DOE Explores Viability of Reopening Elementary Schools for In-Person Learning in Fourth Quarter
The state Department of Education is looking into the possibility of reopening elementary schools for in-person instruction for the final quarter of this school year.
“Our tri-level leadership team is exploring the viability of being able to safely open all, most or some of our elementary schools for daily in-person learning during the fourth quarter,” said Superintendent Dr. Christina Kishimoto in a statement this afternoon.
Kishimoto discussed reopening plans for the state’s youngest learners in an effort to determine if the department can provide them with an opportunity to have some in-person instruction before the academic year concludes.
“This will take tremendous planning and effort in a short amount of time to ensure any reopening plans continue to prioritize the health and safety of students and staff,” said Kishimoto, noting that the fourth quarter begins on March 22, following the conclusion of Spring Break.
“We are putting together a detailed plan, and will continue to engage our partners and discuss where we are during the March 4 Board of Education meeting,” she said.
Dr. Sarah Kemble, state epidemiologist, sent a letter to US Senator Brian Schatz and Department of Education colleagues today in support of the DOE’s efforts to reopen schools for in-person learning.
“The Hawaiʻi Department of Health recognizes multiple health benefits of children and attending school in person, including first and foremost the fundamental links between education and long-term health outcomes,” Dr. Kemble wrote. “In-person instruction is particularly important for younger children and those with special educational needs. Social and emotional support resources made available on school campuses are also critical to the health of our keiki, and for some families, food security is provided through school meal programs.”

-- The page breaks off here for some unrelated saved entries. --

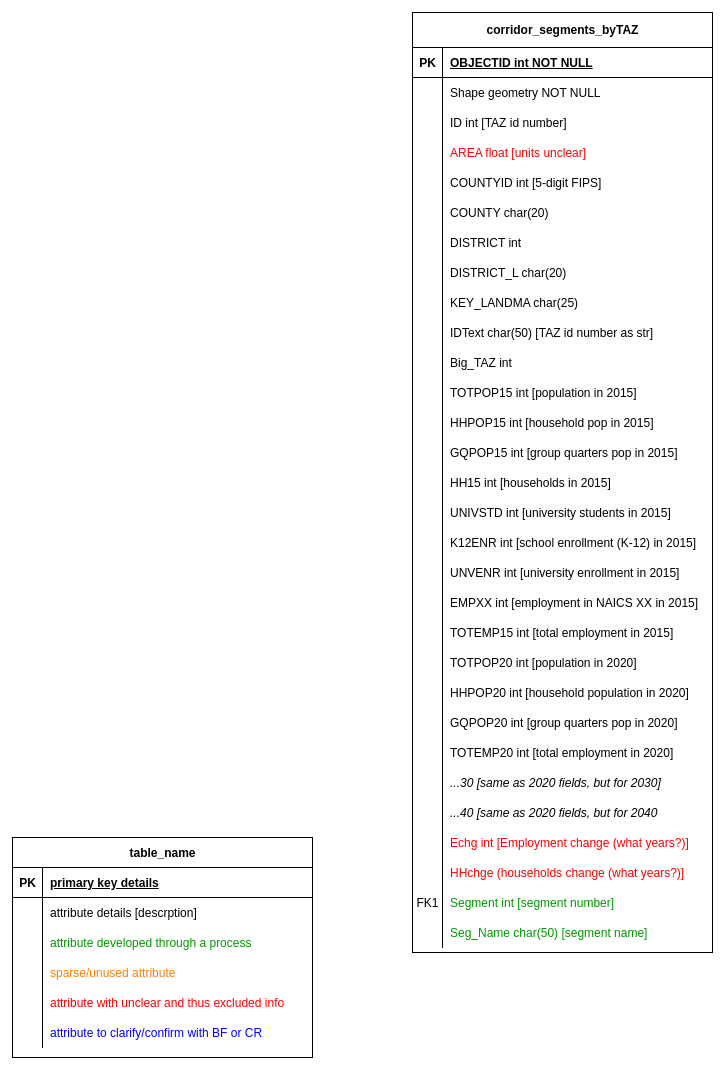
<!DOCTYPE html>
<html lang="en">
<head>
<meta charset="utf-8">
<title>Entity diagram: corridor_segments_byTAZ</title>
<style>
:root {
  --ink: #000000;
  --paper: #ffffff;
  --process: #009900;
  --sparse: #ff8000;
  --unclear: #ff0000;
  --confirm: #0000ff;
}
* { box-sizing: border-box; margin: 0; padding: 0; }
html, body { width: 725px; height: 1070px; overflow: hidden; background: var(--paper); }
body { position: relative; color: var(--ink); font: 12px/30px "Liberation Sans", Arial, sans-serif; }
.entity { position: absolute; width: 301px; border: 1px solid var(--ink); }
.segments { left: 412px; top: 12px; height: 941px; --header: 35px; }
.legend { left: 12px; top: 837px; height: 221px; --header: 30px; }
.entity h2 {
  display: flex; align-items: center; justify-content: center;
  height: var(--header); border-bottom: 1px solid var(--ink);
  font-size: 12px; font-weight: bold;
}
.row { display: grid; grid-template-columns: 30px 1fr; height: 30px; white-space: nowrap; }
.key { border-right: 1px solid var(--ink); text-align: center; }
.field { padding-left: 7px; }
.primary { border-bottom: 1px solid var(--ink); font-weight: bold; }
.primary .field { text-decoration: underline; }
.process .field { color: var(--process); }
.sparse .field { color: var(--sparse); }
.unclear .field { color: var(--unclear); }
.confirm .field { color: var(--confirm); }
.repeat .field { font-style: italic; }
</style>
</head>
<body>
<section class="entity segments">
  <h2>corridor_segments_byTAZ</h2>
  <div class="row primary"><span class="key">PK</span><span class="field">OBJECTID int NOT NULL</span></div>
  <div class="row"><span class="key"></span><span class="field">Shape geometry NOT NULL</span></div>
  <div class="row"><span class="key"></span><span class="field">ID int [TAZ id number]</span></div>
  <div class="row unclear"><span class="key"></span><span class="field">AREA float [units unclear]</span></div>
  <div class="row"><span class="key"></span><span class="field">COUNTYID int [5-digit FIPS]</span></div>
  <div class="row"><span class="key"></span><span class="field">COUNTY char(20)</span></div>
  <div class="row"><span class="key"></span><span class="field">DISTRICT int</span></div>
  <div class="row"><span class="key"></span><span class="field">DISTRICT_L char(20)</span></div>
  <div class="row"><span class="key"></span><span class="field">KEY_LANDMA char(25)</span></div>
  <div class="row"><span class="key"></span><span class="field">IDText char(50) [TAZ id number as str]</span></div>
  <div class="row"><span class="key"></span><span class="field">Big_TAZ int</span></div>
  <div class="row"><span class="key"></span><span class="field">TOTPOP15 int [population in 2015]</span></div>
  <div class="row"><span class="key"></span><span class="field">HHPOP15 int [household pop in 2015]</span></div>
  <div class="row"><span class="key"></span><span class="field">GQPOP15 int [group quarters pop in 2015]</span></div>
  <div class="row"><span class="key"></span><span class="field">HH15 int [households in 2015]</span></div>
  <div class="row"><span class="key"></span><span class="field">UNIVSTD int [university students in 2015]</span></div>
  <div class="row"><span class="key"></span><span class="field">K12ENR int [school enrollment (K-12) in 2015]</span></div>
  <div class="row"><span class="key"></span><span class="field">UNVENR int [university enrollment in 2015]</span></div>
  <div class="row"><span class="key"></span><span class="field">EMPXX int [employment in NAICS XX in 2015]</span></div>
  <div class="row"><span class="key"></span><span class="field">TOTEMP15 int [total employment in 2015]</span></div>
  <div class="row"><span class="key"></span><span class="field">TOTPOP20 int [population in 2020]</span></div>
  <div class="row"><span class="key"></span><span class="field">HHPOP20 int [household population in 2020]</span></div>
  <div class="row"><span class="key"></span><span class="field">GQPOP20 int [group quarters pop in 2020]</span></div>
  <div class="row"><span class="key"></span><span class="field">TOTEMP20 int [total employment in 2020]</span></div>
  <div class="row repeat"><span class="key"></span><span class="field">...30 [same as 2020 fields, but for 2030]</span></div>
  <div class="row repeat"><span class="key"></span><span class="field">...40 [same as 2020 fields, but for 2040</span></div>
  <div class="row unclear"><span class="key"></span><span class="field">Echg int [Employment change (what years?)]</span></div>
  <div class="row unclear"><span class="key"></span><span class="field">HHchge (households change (what years?)]</span></div>
  <div class="row process"><span class="key">FK1</span><span class="field">Segment int [segment number]</span></div>
  <div class="row process"><span class="key"></span><span class="field">Seg_Name char(50) [segment name]</span></div>
</section>

<section class="entity legend">
  <h2>table_name</h2>
  <div class="row primary"><span class="key">PK</span><span class="field">primary key details</span></div>
  <div class="row"><span class="key"></span><span class="field">attribute details [descrption]</span></div>
  <div class="row process"><span class="key"></span><span class="field">attribute developed through a process</span></div>
  <div class="row sparse"><span class="key"></span><span class="field">sparse/unused attribute</span></div>
  <div class="row unclear"><span class="key"></span><span class="field">attribute with unclear and thus excluded info</span></div>
  <div class="row confirm"><span class="key"></span><span class="field">attribute to clarify/confirm with BF or CR</span></div>
</section>
</body>
</html>
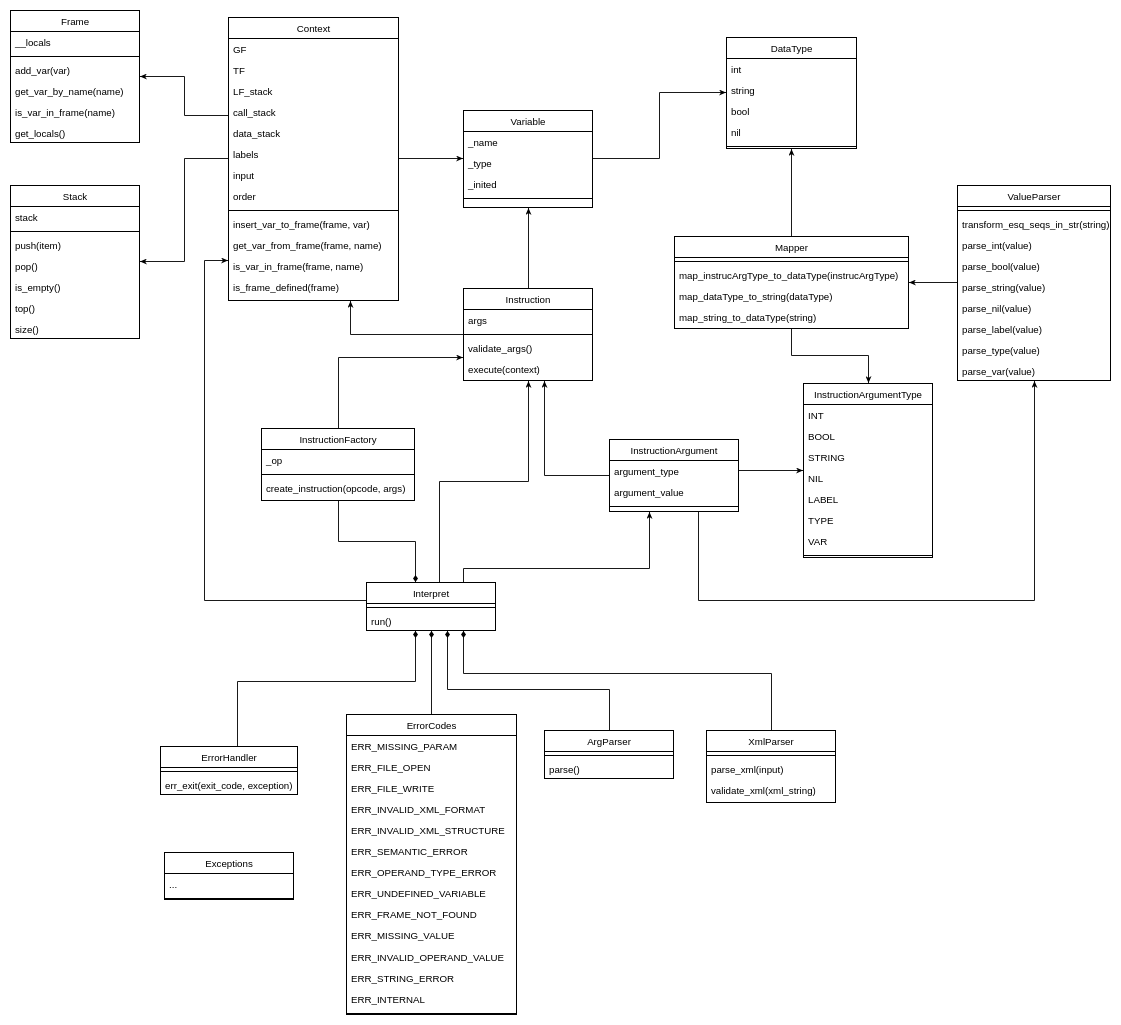
<!DOCTYPE html>
<html lang="en">
<head>
<meta charset="utf-8">
<title>Interpreter class diagram</title>
<style>
:root { --paper: #ffffff; --ink: #000000; --row: 21.06px; }
* { box-sizing: border-box; margin: 0; padding: 0; }
html, body { width: 1121px; height: 1025px; overflow: hidden; background: var(--paper); }
.diagram { position: relative; width: 1121px; height: 1025px; overflow: hidden; color: var(--ink); font: 9.72px/var(--row) "Liberation Sans", Arial, sans-serif; }
.connectors { position: absolute; left: 0; top: 0; fill: none; stroke: var(--ink); stroke-width: 0.9; }
.connectors marker path { fill: var(--ink); stroke: none; }
.class { position: absolute; display: flex; flex-direction: column; background: var(--paper); border: 1px solid var(--ink); overflow: hidden; }
.class h2 { flex: none; height: var(--row); border-bottom: 1px solid var(--ink); font-size: inherit; font-weight: 400; text-align: center; }
.class ul { list-style: none; padding: 0 2px 0 4px; }
.class li { height: var(--row); white-space: nowrap; }
.class hr { flex: none; height: 4px; margin-bottom: 2.5px; border: 0; border-bottom: 1px solid var(--ink); }

.frame { left: 10px; top: 10px; width: 130px; height: 133px; }
.stack { left: 10px; top: 185px; width: 130px; height: 154px; }
.context { left: 228px; top: 17px; width: 171px; height: 284px; }
.variable { left: 463px; top: 110px; width: 130px; height: 98px; }
.variable hr { margin-top: 0; }
.data-type { left: 726px; top: 37px; width: 131px; height: 112px; }
.value-parser { left: 957px; top: 185px; width: 154px; height: 196px; }
.mapper { left: 674px; top: 236px; width: 235px; height: 93px; }
.instruction { left: 463px; top: 288px; width: 130px; height: 93px; }
.factory { left: 261px; top: 428px; width: 154px; height: 73px; }
.argument { left: 609px; top: 439px; width: 130px; height: 73px; }
.argument-type { left: 803px; top: 383px; width: 130px; height: 175px; }
.interpret { left: 366px; top: 582px; width: 130px; height: 49px; }
.error-handler { left: 160px; top: 746px; width: 138px; height: 49px; }
.error-codes { left: 346px; top: 714px; width: 171px; height: 301px; }
.arg-parser { left: 544px; top: 730px; width: 130px; height: 49px; }
.xml-parser { left: 706px; top: 730px; width: 130px; height: 73px; }
.exceptions { left: 164px; top: 852px; width: 130px; height: 48px; }
</style>
</head>
<body>
<main class="diagram">

<section class="class frame">
<h2>Frame</h2>
<ul><li>__locals</li></ul>
<hr>
<ul><li>add_var(var)</li><li>get_var_by_name(name)</li><li>is_var_in_frame(name)</li><li>get_locals()</li></ul>
</section>

<section class="class stack">
<h2>Stack</h2>
<ul><li>stack</li></ul>
<hr>
<ul><li>push(item)</li><li>pop()</li><li>is_empty()</li><li>top()</li><li>size()</li></ul>
</section>

<section class="class context">
<h2>Context</h2>
<ul><li>GF</li><li>TF</li><li>LF_stack</li><li>call_stack</li><li>data_stack</li><li>labels</li><li>input</li><li>order</li></ul>
<hr>
<ul><li>insert_var_to_frame(frame, var)</li><li>get_var_from_frame(frame, name)</li><li>is_var_in_frame(frame, name)</li><li>is_frame_defined(frame)</li></ul>
</section>

<section class="class variable">
<h2>Variable</h2>
<ul><li>_name</li><li>_type</li><li>_inited</li></ul>
<hr>
</section>

<section class="class data-type">
<h2>DataType</h2>
<ul><li>int</li><li>string</li><li>bool</li><li>nil</li></ul>
<hr>
</section>

<section class="class value-parser">
<h2>ValueParser</h2>
<hr>
<ul><li>transform_esq_seqs_in_str(string)</li><li>parse_int(value)</li><li>parse_bool(value)</li><li>parse_string(value)</li><li>parse_nil(value)</li><li>parse_label(value)</li><li>parse_type(value)</li><li>parse_var(value)</li></ul>
</section>

<section class="class mapper">
<h2>Mapper</h2>
<hr>
<ul><li>map_instrucArgType_to_dataType(instrucArgType)</li><li>map_dataType_to_string(dataType)</li><li>map_string_to_dataType(string)</li></ul>
</section>

<section class="class instruction">
<h2>Instruction</h2>
<ul><li>args</li></ul>
<hr>
<ul><li>validate_args()</li><li>execute(context)</li></ul>
</section>

<section class="class factory">
<h2>InstructionFactory</h2>
<ul><li>_op</li></ul>
<hr>
<ul><li>create_instruction(opcode, args)</li></ul>
</section>

<section class="class argument">
<h2>InstructionArgument</h2>
<ul><li>argument_type</li><li>argument_value</li></ul>
<hr>
</section>

<section class="class argument-type">
<h2>InstructionArgumentType</h2>
<ul><li>INT</li><li>BOOL</li><li>STRING</li><li>NIL</li><li>LABEL</li><li>TYPE</li><li>VAR</li></ul>
<hr>
</section>

<section class="class interpret">
<h2>Interpret</h2>
<hr>
<ul><li>run()</li></ul>
</section>

<section class="class error-handler">
<h2>ErrorHandler</h2>
<hr>
<ul><li>err_exit(exit_code, exception)</li></ul>
</section>

<section class="class error-codes">
<h2>ErrorCodes</h2>
<ul><li>ERR_MISSING_PARAM</li><li>ERR_FILE_OPEN</li><li>ERR_FILE_WRITE</li><li>ERR_INVALID_XML_FORMAT</li><li>ERR_INVALID_XML_STRUCTURE</li><li>ERR_SEMANTIC_ERROR</li><li>ERR_OPERAND_TYPE_ERROR</li><li>ERR_UNDEFINED_VARIABLE</li><li>ERR_FRAME_NOT_FOUND</li><li>ERR_MISSING_VALUE</li><li>ERR_INVALID_OPERAND_VALUE</li><li>ERR_STRING_ERROR</li><li>ERR_INTERNAL</li></ul>
<hr>
</section>

<section class="class arg-parser">
<h2>ArgParser</h2>
<hr>
<ul><li>parse()</li></ul>
</section>

<section class="class xml-parser">
<h2>XmlParser</h2>
<hr>
<ul><li>parse_xml(input)</li><li>validate_xml(xml_string)</li></ul>
</section>

<section class="class exceptions">
<h2>Exceptions</h2>
<ul><li>...</li></ul>
<hr>
</section>

<svg class="connectors" width="1121" height="1025" viewBox="0 0 1121 1025" aria-hidden="true">
<defs>
<marker id="arrow" markerUnits="userSpaceOnUse" markerWidth="7" markerHeight="6" refX="7" refY="3" orient="auto"><path d="M7 3L0 6L2 3L0 0Z"/></marker>
<marker id="diamond" markerUnits="userSpaceOnUse" markerWidth="7" markerHeight="6" refX="7" refY="3" orient="auto"><path d="M7 3L3.5 5.5L0 3L3.5 0.5Z"/></marker>
</defs>
<g class="associations" marker-end="url(#arrow)">
<path marker-end="url(#arrow)" d="M228 115.5H184.5V76.5H140"/>
<path marker-end="url(#arrow)" d="M228 158.5H184.5V261.5H140"/>
<path marker-end="url(#arrow)" d="M399 158.5H463"/>
<path marker-end="url(#arrow)" d="M593 158.5H659.5V92.5H726"/>
<path marker-end="url(#arrow)" d="M528.5 288V208"/>
<path marker-end="url(#arrow)" d="M463 334.5H350.5V301"/>
<path marker-end="url(#arrow)" d="M338.5 428V357.5H463"/>
<path marker-end="url(#arrow)" d="M366 600.5H204.5V260.5H228"/>
<path marker-end="url(#arrow)" d="M439.5 582V481.5H528.5V381"/>
<path marker-end="url(#arrow)" d="M609 475.5H544.5V381"/>
<path marker-end="url(#arrow)" d="M739 470.5H803"/>
<path marker-end="url(#arrow)" d="M463.5 582V568.5H649.5V512"/>
<path marker-end="url(#arrow)" d="M698.5 512V600.5H1034.5V381"/>
<path marker-end="url(#arrow)" d="M957 282.5H909"/>
<path marker-end="url(#arrow)" d="M791.5 236V149"/>
<path marker-end="url(#arrow)" d="M791.5 329V355.5H868.5V383"/>
</g>
<g class="compositions">
<path marker-end="url(#diamond)" d="M338.5 501V541.5H415.5V582"/>
<path marker-end="url(#diamond)" d="M237.5 746V681.5H415.5V631"/>
<path marker-end="url(#diamond)" d="M431.5 714V631"/>
<path marker-end="url(#diamond)" d="M609.5 730V689.5H447.5V631"/>
<path marker-end="url(#diamond)" d="M771.5 730V673.5H463.5V631"/>
</g>
</svg>
</main>
</body>
</html>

She said all of these factors must be considered in the overall health benefits of in-person learning.
“As we have learned more about COVID-19 and schools, we have also learned that schools are not, as initially anticipated, amplifiers of COVID-19 transmission. Rather,” she said, “schools are one of the safest environments for children when it comes to COVID-19. Schools that have implemented mitigation measures are able to control COVID-19 transmission better than many community settings, where children may interact in less structured ways or attend gatherings with their families. For all of these reasons, DOH supports the Department of Education in returning to in-person learning as soon as possible.”
According to Dr. Kemble, the DOH published guidance for schools in September of 2020, and updated this guidance in October of the same year.
While the intent was to outline mitigation in school settings and suggest thresholds for moving between different learning models, she said these thresholds are provided as a “framework” and are “not meant to be prescriptive.”
“DOH has reviewed the newly released CDC guidance and finds it is very similar to existing DOH guidance as far as defining risk thresholds and in the types of mitigation measures recommended,” Dr. Kemble wrote.
According to the letter, Dr. Kemble acknowledged that not every school can accomplish 6-foot distancing at all times while bringing classrooms back to full capacity. “We encourage those schools to implement all OTHER mitigation measures to the full extent possible, to provide a layered mitigation approach that will still maximize safety.”
Health officials say that while vaccination of teachers and staff is not a prerequisite for in-person learning, it is being offered statewide, providing increased readiness.
Dr. Kemble called this transition for elementary students appropriate and said it “can give schools confidence in their ability to move forward with bringing older students back to campus as well.”